Braised pig trotter with fatt choy, New She Lai Ton Restaurant, Ipoh.
Photo taken with the Samsung Galaxy S II.
With the festive celebrations over and done with, I can finally breathe a sigh of relief. It has been an especially difficult time for me. I had a hard time resisting all the good food that came with the ocassion. In fact, I worry that I may have over-indulged.
I need to seriously go back to the basics of my dietary requirements of low-everything; low-protein, low-sodium, low-purine, low-phosphorous, and now, low-cholesterol. Anything to preserve whatever renal function left in my kidneys.
Another blood test is due in two weeks. The doctors ordered it to check if Lipitor has any adverse effect on my liver and especially my kidneys. The most serious being rhabdomyolysis. This is the breakdown of muscle tissues that leads to the release of a huge amount of myoglobin into the blood stream and causes kidney failure.
The only side effect that I experienced so far was the first few days after I began taking the medicine. My philtrum and upper lips twitched incessantly. The twitchings stopped a week or so later. The blood tests shall reveal whether I suffered other subclinical effects.
Tags: atorvastatin calcium, black moss, braised pig trotter, Chinese New Year, Chinese New Year Dish, Chinese New Year lunch, Chinese Spring Festival, Crystalline Atovarstatin Calcium, fatt choy, high cholesterol, hoi nin fan, kidney failure, Lipitor, liver function test, liver profile, low-protein diet, myoglobin, New She Lai Ton Restaurant, renal diet, renal function test, renal parenchymal disease, renal profile, rhabdomyolysis, Samsung Galaxy S II

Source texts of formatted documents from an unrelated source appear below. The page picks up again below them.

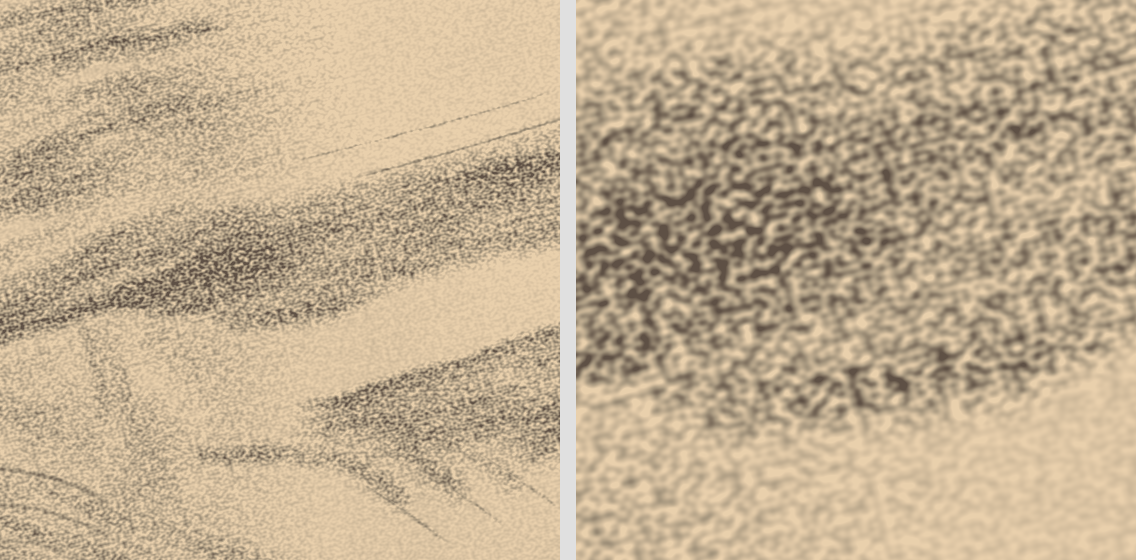
Left: the whole. Right: its middle third, enlarged.
This texture is drawn by a three.js fragment shader. Its source:

```glsl
// Draws grainy charcoal strokes and smudges swept across warm tan paper.
varying vec2 vUv;

const vec3 PAPER = vec3(0.915, 0.815, 0.675);
const vec3 GRAPHITE = vec3(0.65, 0.59, 0.495);
const vec3 CHARCOAL = vec3(0.37, 0.315, 0.27);

// Gradient noise, roughly -0.7 to 0.7
vec2 gradientAt(vec2 cell) {
  vec3 h = fract(cell.xyx * 0.1031);
  h += dot(h, h.yzx + 33.33);
  float angle = 6.2832 * fract((h.x + h.y) * h.z);
  return vec2(cos(angle), sin(angle));
}

float gradientNoise(vec2 p) {
  vec2 i = floor(p);
  vec2 f = p - i;
  vec2 w = f * f * f * (f * (f * 6.0 - 15.0) + 10.0);
  vec2 e = vec2(1.0, 0.0);
  float low = mix(dot(gradientAt(i), f), dot(gradientAt(i + e), f - e), w.x);
  float high = mix(dot(gradientAt(i + e.yx), f - e.yx), dot(gradientAt(i + 1.0), f - 1.0), w.x);
  return mix(low, high, w.y);
}

float fbm(vec2 p) {
  float sum = 0.0;
  float gain = 1.0;
  for (int i = 0; i < 4; i++) {
    sum += gain * gradientNoise(p);
    p = mat2(1.6, 1.2, -1.2, 1.6) * p + 17.3;
    gain *= 0.55;
  }
  return sum;
}

float bump(float x, float center, float width) {
  float t = (x - center) / width;
  return exp(-t * t);
}

float below(float edge, float softness, float x) {
  return 1.0 - smoothstep(edge - softness, edge + softness, x);
}

// Long streaks lying along x, with a finer set laid over them
float streaks(float x, float across, float frequency) {
  float broad = gradientNoise(vec2(x * 3.3 + 0.4, across * frequency));
  float narrow = gradientNoise(vec2(x * 7.0 + 5.2, across * frequency * 2.7 + 8.0));
  return broad + 0.7 * narrow;
}

// Soft stroke from a to b, bowed sideways and faded at its ends
float stroke(vec2 p, vec2 a, vec2 b, float bow, float width) {
  vec2 axis = b - a;
  float span = length(axis);
  vec2 dir = axis / span;
  float t = dot(p - a, dir) / span;
  float across = dot(p - a, vec2(-dir.y, dir.x)) - bow * 4.0 * t * (1.0 - t);
  return bump(across, 0.0, width) * smoothstep(0.0, 0.12, t) * below(0.9, 0.1, t);
}

// Three parallel strokes, each shifted by step and fainter than the last
float hatch(vec2 p, vec2 a, vec2 b, vec2 step, float bow, float width) {
  float ink = 0.0;
  for (int i = 0; i < 3; i++) {
    vec2 shift = float(i) * step;
    ink = max(ink, stroke(p, a + shift, b + shift, bow, width) * (1.0 - 0.15 * float(i)));
  }
  return ink;
}

// Broad band sweeping up to the right, streaked along its length
float sweepingBand(vec2 p, float lower, float upper) {
  float s = (p.y - lower) / (upper - lower);
  float mask = smoothstep(-0.06, 0.14, s) * below(0.88, 0.16, s);
  float across = p.y - 0.27 * p.x - 0.02 * bump(p.x, 0.35, 0.25);
  float core = hatch(p, vec2(-0.1, 0.365), vec2(0.64, 0.56), vec2(0.23, 0.085), 0.018, 0.026);
  return mask * (0.53 + 0.6 * streaks(p.x, across, 20.0) + 0.36 * core);
}

// Slanted shading that thins out toward the upper right
float slantedShade(vec2 p, float upper, float cloud) {
  float across = p.y - 0.34 * p.x + 0.15 * p.x * p.x;
  float mask = below(0.46, 0.17, p.x + 0.3 * (p.y - 0.75) + 0.12 * cloud);
  mask *= smoothstep(-0.03, 0.11, p.y - upper);
  return mask * (0.32 + 0.55 * streaks(p.x, across, 19.0) + 0.15 * cloud);
}

// Wedge opening to the right, with a crisp top edge
float wedge(vec2 p, float cloud) {
  float top = 0.275 + 0.3 * (p.x - 0.53);
  float mask = below(top, 0.012, p.y) * smoothstep(0.5, 0.62, p.x);
  mask *= smoothstep(0.13, 0.27, p.y + 0.06 * cloud);
  return mask * (0.56 + 0.6 * streaks(p.x, p.y - 0.24 * p.x, 22.0) + 0.15 * cloud);
}

void main() {
  // Ragged hand-drawn coordinates
  float cloud = fbm(vUv * 6.0 + 4.0);
  vec2 p = vUv + 0.01 * vec2(fbm(vUv * 9.0), fbm(vUv * 9.0 + 31.0));
  vec2 fine = mix(vUv, p, 0.2);
  float upper = 0.5 + 0.29 * p.x + 0.06 * bump(p.x, 0.28, 0.2);
  float lower = 0.37 + 0.19 * p.x - 0.06 * bump(p.x, 0.52, 0.19) + 0.03 * bump(p.x, 0.2, 0.12);

  // Shaded areas
  float density = max(sweepingBand(p, lower, upper), slantedShade(p, upper, cloud));
  density = max(density, wedge(p, cloud));
  float corner = below(0.165 - 0.33 * p.x, 0.04, p.y);
  density = max(density, corner * (0.33 + 0.5 * streaks(p.x, p.y + 0.4 * p.x, 20.0)));
  float smudge = below(0.42, 0.15, p.x + 0.1 * cloud) * below(lower, 0.04, p.y);
  density = max(density, smudge * (0.16 + 0.38 * cloud));

  // Broad strokes, then thin lines
  float broad = hatch(p, vec2(-0.05, 0.86), vec2(0.44, 0.96), vec2(-0.03, 0.075), 0.008, 0.015);
  broad = max(broad, hatch(p, vec2(0.15, 0.43), vec2(0.18, 0.22), vec2(0.055, -0.07), 0.01, 0.016) * 0.6);
  broad = max(broad, hatch(p, vec2(0.55, 0.2), vec2(0.74, 0.09), vec2(0.1, 0.015), 0.012, 0.018) * 0.8);
  broad = max(broad, stroke(p, vec2(0.33, 0.18), vec2(0.66, 0.17), 0.015, 0.017) * 0.85);
  float thin = hatch(fine, vec2(-0.05, 0.165), vec2(0.22, 0.085), vec2(0.01, -0.065), 0.022, 0.005);
  thin = max(thin, stroke(fine, vec2(0.63, 0.682), vec2(1.1, 0.82), -0.005, 0.0026));
  thin = max(thin, stroke(fine, vec2(0.52, 0.71), vec2(1.0, 0.84), -0.003, 0.002) * 0.6);
  thin = max(thin, hatch(fine, vec2(0.64, 0.14), vec2(0.8, 0.03), vec2(0.1, 0.03), 0.003, 0.0028) * 0.75);
  density = max(density, broad * (0.66 + 0.35 * cloud));
  density = clamp(max(density, thin * 0.8), 0.0, 1.0);

  // Paper tooth breaks the charcoal into flecks slightly longer than tall
  vec2 tooth = vec2(vUv.x + 0.25 * vUv.y, vUv.y - 0.25 * vUv.x);
  float grain = 1.7 * gradientNoise(tooth * vec2(142.0, 182.0));
  grain += 0.9 * gradientNoise(tooth * vec2(70.0, 92.0) + 9.0);
  float bare = smoothstep(0.1, 0.5, p.x + p.y - 0.95);
  float tone = mix(0.1, 0.04, bare) + 0.04 * cloud + 0.6 * density;
  float bite = (0.11 + 0.5 * sqrt(density)) * (1.0 - 0.5 * thin);
  tone = clamp(tone + grain * bite, 0.0, 1.0);

  vec3 color = mix(PAPER, GRAPHITE, min(tone * 2.0, 1.0));
  color = mix(color, CHARCOAL, max(tone * 2.0 - 1.0, 0.0));
  gl_FragColor = vec4(color, 1.0);
}
```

Delicious Yee Sang at Han City Restaurant in Ipoh on the first day of Chinese New Year.
Among the delicious Chinese New Year dishes, my favourites are the hou si fatt choy, fish maw soup and yee sang. Hou si fatt choy is a dish of braised dried oysters, black moss and shitake mushrooms. I cannot take too much of the hou si fatt choy because of my diet. However, I make up for that by feasting on yee sang. This dish is only available during the Chinese New Year.
Yee sang is a dish of raw fish (usually salmon slices), julienned jelly fish, chillies, raw, kaffir lime leaves, papayas, carrots turnips, pickled ginger, sesame seeds together with crispy yam and vermicelli, crushed peanuts and other ingredients. Lime juice is added to marinate fish slices. Plum sauce and sesame oil is added last after which diners use chopsticks to toss the ingredients to mix them well. The act of tossing is called “lou hei” which is the homophone of rising propserity.
Yee sang is eaten on yan yat which falls the seventh day of the first month in the Chinese calendar. This is the day when humans were created according to Chinese legends. Yee sang sounds like growing abundance and Chinese love to eat anything with an auspicious sounding name. On the other hand, I like it because it is tasty and only available this time of the year.
However, the exclusivity of eating yee sang on yan yat is lost to commercial concerns. Supermarkets were displaying packed yee sang for sale one month before Chinese New Year. Many restaurants already had yee sang in the menu two weeks before the New Year. We had yee sang during the reunion dinner (tuan yuan fan) and New Year lunch (kai nian fan) in Ipoh, and another when we celebrated the occasion on the third day with William, Cynthia and Emily in Kuala Lumpur. Nevertheless, I am going to drag Wuan to another yee sang for dinner later. Today is after all the day for yee sang.